Ceruloplasmin is a positive acute-phase reactant; therefore, levels are elevated in cases of inflammation (as in chronic hepatitis or active infection). Consequently, ceruloplasmin levels are not always extremely low in patients with Wilson disease.


Values vary considerably from patient to patient and may be in the normal range in some patients with Wilson disease (indicating a different primary defect).


Birth control pills and pregnancy increase ceruloplasmin levels.

Clinical Reference Recommendations for in-depth reading of a clinical nature

1. Wilson Tang WH, Wu Y, Hartiala J, et al: Clinical and genetic association of serum ceruloplasmin with cardiovascular risk. Arterioscler Thromb Vasc Biol. 2012 Feb;32(2):516-522

2. Dadu RT, Dodge R, Nambi V, et al: Ceruloplasmin and heart failure in the Atherosclerosis Risk in Communities study. Circ Heart Fail. 2013 Sep 1;6(5):936-943

3. Cox DW, Tumer Z, Roberts EA: Copper transport disorders: Wilson's disease and Menkes disease. Inborn Metabolic Disease. Fernandes J, Sandubray JM, VandenBerghe F, eds. Springer-Verlag; 2000:385-391

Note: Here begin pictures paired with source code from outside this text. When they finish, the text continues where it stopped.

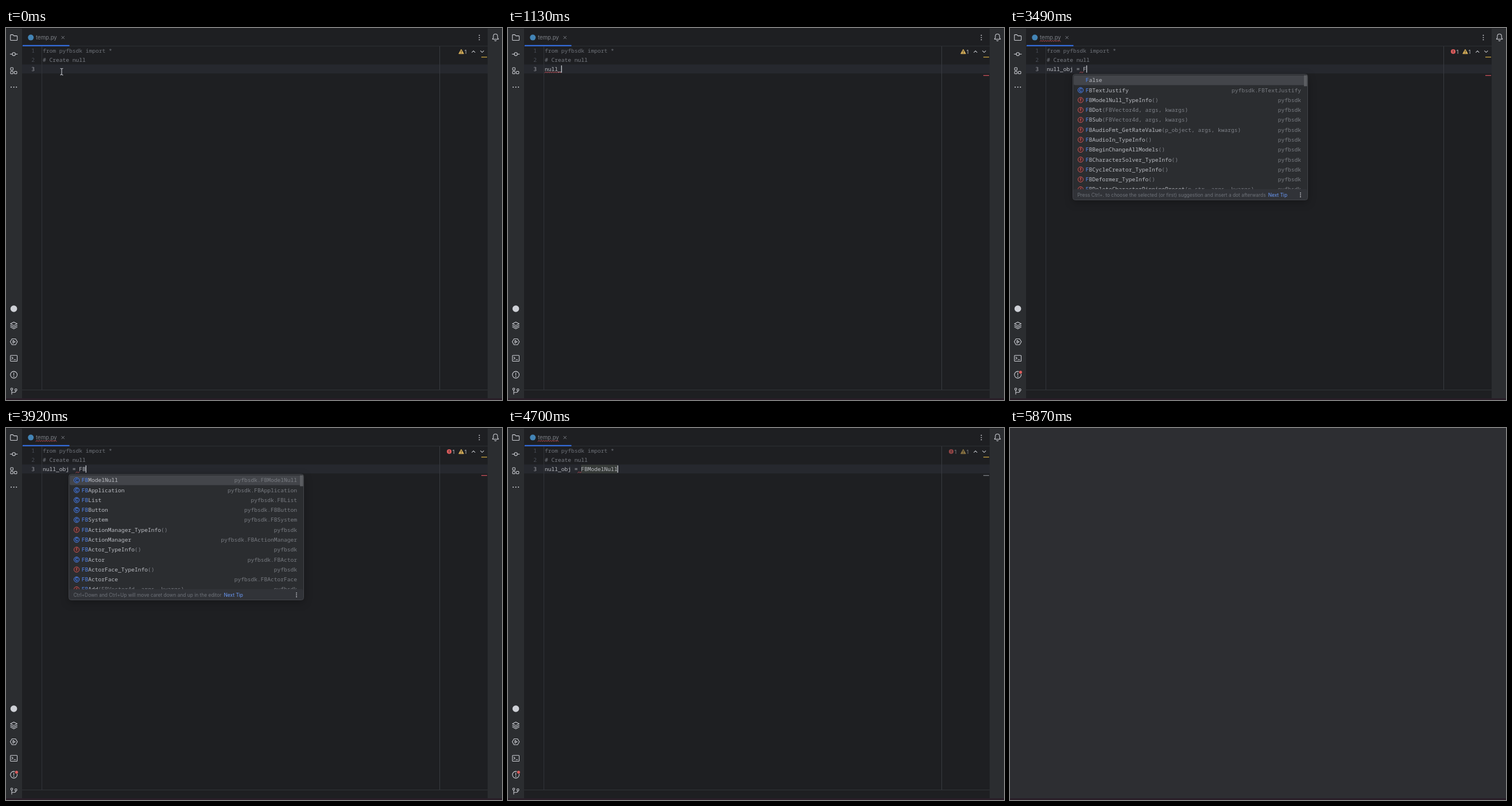
Animation, 864 px wide and 648 px high, one loop 5.92 s. Source, as an HTML page:

```html
<!DOCTYPE html>
<html lang="en">
<head>
<meta charset="utf-8">
<title>Editor typing</title>
<style>
  html, body { margin: 0; width: 100%; height: 100%; overflow: hidden; background: #1e1f22; }
  svg { display: block; width: 864px; height: 648px; }
  text { white-space: pre; }
  .code { font: 9.6px "Noto Sans Mono", monospace; }
  .ui { font: 9.6px Inter, sans-serif; }
  .tip { font: 8.4px Inter, sans-serif; }
  .line { fill: none; stroke: #ced0d6; stroke-width: 1.05; stroke-linejoin: round; stroke-linecap: round; }
</style>
</head>
<body>
<svg id="stage" viewBox="0 0 864 648"></svg>
<script>
const LOOP = 5920, CHAR = 5.76, LEFT = 64;
const stage = document.getElementById('stage');

function add(tag, attrs, parent = stage) {
  const node = document.createElementNS('http://www.w3.org/2000/svg', tag);
  for (const key in attrs) node.setAttribute(key, attrs[key]);
  parent.append(node);
  return node;
}
const group = (parent = stage) => add('g', {}, parent);
const box = (x, y, width, height, fill, parent, more) =>
  add('rect', { x, y, width, height, fill, ...more }, parent);
const dot = (cx, cy, r, fill, parent) => add('circle', { cx, cy, r, fill }, parent);
const line = (d, parent, more) => add('path', { d, class: 'line', ...more }, parent);
const ring = (cx, cy, r) => add('circle', { cx, cy, r, class: 'line' });
function label(x, y, content, fill, kind = 'code', parent, more) {
  const node = add('text', { x, y, fill, class: kind, ...more }, parent);
  node.textContent = content;
  return node;
}
function wave(x1, x2, y) {
  let d = `M${x1} ${y + 1}`;
  for (let x = x1 + 2, up = true; x <= x2 + .5; x += 2, up = !up) d += `L${x} ${up ? y - .6 : y + 1}`;
  return d;
}
const squiggle = (x1, x2, y) => line(wave(x1, x2, y), stage, { style: 'stroke:#d5545b;stroke-width:.85' });

// Window chrome
box(0, 0, 864, 648, '#1e1f22');
box(0, 0, 28, 645, '#2b2d30');
box(839, 0, 25, 645, '#2b2d30');
box(0, 0, 864, 1, '#1e1f22');
box(28, 31, 811, 1, '#2d2f33');
box(28, 63.5, 811, 15.7, '#26282e');
box(62, 32, 1, 598, '#313438');
box(755, 32, 1, 598, '#393b40');
box(28, 630, 811, 1, '#313438');
box(0, 645, 864, 3, '#291e28');
box(29, 29.7, 81.5, 2, '#3574f0');
dot(43.2, 16.6, 5, '#4384b5');
label(52, 20, 'temp.py', '#7d8087', 'ui');
line('M96.9 14.3l4.6 4.6m0-4.6l-4.6 4.6', stage, { style: 'stroke:#868a91;stroke-width:.9' });
for (const y of [12.8, 16.6, 20.4]) dot(824.5, y, .95, '#ced0d6');

// Side bars
line('M7.7 12.6q0-1 1-1h3.2l1.9 2h4.8q1 0 1 1v5.9q0 1-1 1H8.7q-1 0-1-1z');
ring(13.6, 45.4, 2.7);
line('M7.3 45.4h3.5M16.4 45.4h3.5');
for (const [x, y] of [[8, 69], [8, 75.4], [14.5, 75.4]])
  add('rect', { x, y, width: 4.4, height: 4.4, rx: 1, class: 'line' });
for (const x of [9, 13.6, 18.2]) dot(x, 103, 1, '#ced0d6');
dot(13.6, 489, 5.8, '#ced0d6');
line('M13.6 512.2l5.8 3.1-5.8 3.1-5.8-3.1zM7.8 518.2l5.8 3.1 5.8-3.1M7.8 520.9l5.8 3.1 5.8-3.1');
line('M10.5 541.4h6.2l3.1 5.2-3.1 5.2h-6.2l-3.1-5.2zM12.1 544.2v4.8l4-2.4z');
line('M8.7 570.3h9.8q1 0 1 1v8.2q0 1-1 1H8.7q-1 0-1-1v-8.2q0-1 1-1zM10 573.2l2.2 2-2.2 2M13.8 577.7h3.2');
ring(13.6, 604, 5.9);
line('M13.6 600.8v3.8', stage, { 'stroke-width': 1.3 });
dot(13.6, 606.9, .85, '#ced0d6');
ring(10, 629, 1.8);
ring(17.3, 630.2, 1.8);
line('M10 630.8v7.2M17.3 632q0 2.8-3 2.8H10');
line('M847.4 19.4h10.4l-1.5-2.3v-2.7q0-3.9-3.7-3.9t-3.7 3.9v2.7zM851 21.7q1.6 1.4 3.2 0');

// Inspection widget and stripe
const counts = group();
add('path', { d: 'M793 37.2l4.3 7.6h-8.6z', fill: '#d6ae58', stroke: '#d6ae58', 'stroke-linejoin': 'round' }, counts);
box(792.5, 39.4, 1, 2.8, '#1e1f22', counts);
box(792.5, 43, 1, 1, '#1e1f22', counts);
label(798.6, 44.6, '1', '#bcbec4', 'ui', counts);
const errorCount = group(counts);
dot(772, 41.1, 4.1, '#db5c5c', errorCount);
box(771.5, 38.7, 1, 2.9, '#1e1f22', errorCount);
box(771.5, 42.4, 1, 1, '#1e1f22', errorCount);
label(777.6, 44.6, '1', '#bcbec4', 'ui', errorCount);
line('M811.6 42.5l2.7-2.7 2.7 2.7M826.7 39.8l2.7 2.7 2.7-2.7', stage, { 'stroke-width': .95 });
box(828, 50, 10, 1.3, '#c9a43f');
const stripeRed = box(828, 82, 10, 1.3, '#c9505a');
const stripeGray = box(828, 82, 10, 1.3, '#7b7e84');

// Code
for (const [i, color] of ['#4b5059', '#4b5059', '#a1a3ab'].entries())
  label(44.2, 43.4 + i * 15.75, i + 1, color);
label(LEFT, 43.4, 'from pyfbsdk import *', '#6f737a');
label(LEFT, 59.2, '# Create null', '#7a7e85');
const usage = box(127.4, 64, 63.4, 15, '#373b39');
const typed = label(LEFT, 74.9, '', '#bcbec4');
const nameWave = squiggle(LEFT, 87, 77);
const valueWave = squiggle(121.6, 127.4, 77);
const tabWave = squiggle(52, 88, 22.3);
const alertDot = group();
dot(18.4, 599.6, 3.3, '#2b2d30', alertDot);
dot(18.4, 599.6, 2.6, '#db5c5c', alertDot);
const caret = box(0, 65.2, 1.3, 12.6, '#ced0d6');
const pointer = line('M95 70.5q2 0 2 1.2v9q0-1.2-2 1.2M99 70.5q-2 0-2 1.2M97 80.7q0 1.2 2 1.2', stage, { 'stroke-width': 1 });

// Completion popup; each item is "kind name(args)"
let clipCount = 0;
function popup(x, width, height, items, match, tip) {
  const g = group(), bottom = 80 + height, right = x + width;
  g.style.filter = 'drop-shadow(0 4px 7px rgba(0,0,0,.28))';
  box(x + .5, 80.5, width - 1, height - 1, '#2b2d30', g, { rx: 4 });
  box(x + 2, 82.4, width - (items.length > 2 ? 7.5 : 4), 17.2, '#43454a', g, { rx: 2 });
  if (items.length > 2) box(right - 7, 82.4, 5.6, 19, '#5b5d61', g);
  const id = 'clip' + clipCount++;
  box(x, 80, width, height - 19.3, '', add('clipPath', { id }, g));
  const list = add('g', { 'clip-path': `url(#${id})` }, g);
  items.forEach((item, i) => {
    const kind = item[0], [name, args] = item.slice(2).split(/(?=\()/);
    const y = 91 + i * 17.28, color = kind === 'c' ? '#548af7' : '#db5c5c';
    if (kind !== '-') {
      add('circle', { cx: x + 14, cy: y, r: 4.6, fill: kind === 'c' ? '#25324d' : '#402929',
        stroke: color, 'stroke-width': .9 }, list);
      label(x + 14, y + 2.5, kind === 'c' ? 'C' : 'f', color, '', list,
        { 'text-anchor': 'middle', style: 'font:600 7px Inter,sans-serif' });
      label(right - 12, y + 3.3, kind === 'c' ? 'pyfbsdk.' + name : 'pyfbsdk', '#7a7d83', 'code', list,
        { 'text-anchor': 'end' });
    }
    const start = name.indexOf(match);
    const row = label(x + 22.8, y + 3.3, '', '#bcbec4', 'code', list);
    const parts = [[name.slice(0, start), '#bcbec4'], [match, '#548af7'],
      [name.slice(start + match.length), '#bcbec4'], [args || '', '#7f8289']];
    for (const [part, fill] of parts) add('tspan', { fill }, row).textContent = part;
  });
  box(x + 1, bottom - 19.3, width - 2, 18.3, '#313338', g, { rx: 3 });
  const foot = label(x + 8.4, bottom - 6.2, tip, '#6f737a', 'tip', g);
  const link = add('tspan', { fill: '#6b9bfa', dx: 4 }, foot);
  link.textContent = 'Next Tip';
  for (const dy of [12.6, 9.3, 6]) dot(right - 13, bottom - dy, .9, '#ced0d6', g);
  box(x + .5, 80.5, width - 1, height - 1, 'none', g, { rx: 4, stroke: '#43454a' });
  return g;
}

const dotTip = 'Press Ctrl+. to choose the selected (or first) suggestion and insert a dot afterwards';
const caretTip = 'Ctrl+Down and Ctrl+Up will move caret down and up in the editor';
const broad = ['- False', 'c FBTextJustify', 'f FBModelNull_TypeInfo()', 'f FBDot(FBVector4d, args, kwargs)',
  'f FBSub(FBVector4d, args, kwargs)', 'f FBAudioFmt_GetRateValue(p_object, args, kwargs)',
  'f FBAudioIn_TypeInfo()', 'f FBBeginChangeAllModels()', 'f FBCharacterSolver_TypeInfo()',
  'f FBCycleCreator_TypeInfo()', 'f FBDeformer_TypeInfo()',
  'f FBDeleteCharacterPinningPreset(p_str, args, kwargs)'];
const narrow = ['c FBModelNull', 'c FBApplication', 'c FBList', 'c FBButton', 'c FBSystem',
  'f FBActionManager_TypeInfo()', 'c FBActionManager', 'f FBActor_TypeInfo()', 'c FBActor',
  'f FBActorFace_TypeInfo()', 'c FBActorFace', 'f FBAdd(FBVector4d, args, kwargs)'];
const mixed = [...narrow.slice(0, 5), ...broad.slice(5)];

// Visibility table: element, then from/to times
const spans = [
  [pointer, 0, 50], [caret, 50, LOOP],
  [popup(46, 431, 56, ['c FBModelNull', 'f FBModelNull_TypeInfo()'], 'Null', dotTip), 220, 590],
  [popup(109, 410, 220, broad, 'F', dotTip), 3330, 3760],
  [popup(109, 410, 220, mixed, 'FB', dotTip), 3760, 3870],
  [popup(109, 410, 220, narrow, 'FB', caretTip), 3870, 4260],
  [nameWave, 860, 2790], [valueWave, 2840, 5120],
  [tabWave, 2790, 4970], [alertDot, 2790, 4970],
  [errorCount, 3220, 5020], [stripeRed, 860, 4700], [stripeGray, 4700, 5500], [usage, 4700, 5500]
];
const typing = [[0, ''], [50, 'n'], [160, 'nu'], [320, 'nul'], [490, 'null'], [1130, 'null_'], [1400, 'null_o'],
  [1800, 'null_ob'], [1910, 'null_obj'], [2130, 'null_obj '], [2410, 'null_obj ='], [2510, 'null_obj = '],
  [3220, 'null_obj = F'], [3650, 'null_obj = FB'], [4260, 'null_obj = FBModelNull'],
  [5280, 'null_obj = FBModelNull()']];
const waveEnds = [[0, 87], [1130, 92], [1620, 98], [2410, 110]];
const dimming = [[0, 1], [4100, .6], [5020, 1], [5280, .6], [5340, 1]];
const fading = [[0, 0], [5770, .33], [5820, .67], [5870, 1]];
const at = (steps, t) => steps.findLast(step => step[0] <= t)[1];

const cover = box(0, 0, 864, 645, '#2d2e32');

function render(now) {
  const t = now % LOOP, text = at(typing, t);
  for (const [node, from, to] of spans) node.style.display = t >= from && t < to ? '' : 'none';
  typed.textContent = text;
  const column = text.length - (text.endsWith(')') ? 1 : 0);
  caret.setAttribute('x', LEFT + column * CHAR - .2);
  nameWave.setAttribute('d', wave(LEFT, at(waveEnds, t), 77));
  counts.style.opacity = at(dimming, t);
  cover.style.opacity = at(fading, t);
}
const origin = performance.now();
function frame() {
  render(performance.now() - origin);
  requestAnimationFrame(frame);
}
frame();
</script>
</body>
</html>
```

4. Sontakke AN, More U: Changes in serum ceruloplasmin levels with commonly used methods of contraception. Indian J Clin Biochem. 2004 Jan:19(1):102-104

5. Schilsky ML: Wilson disease: Diagnosis, treatment, and follow-up. Clin Liver Dis. 2017 Nov;21(4):755-767

6. Hermann W: Classification and differential diagnosis of Wilson's disease. Ann Transl Med. 2019 Apr;7(Suppl 2):S63

Special Instructions Library of PDFs including pertinent information and forms related to the test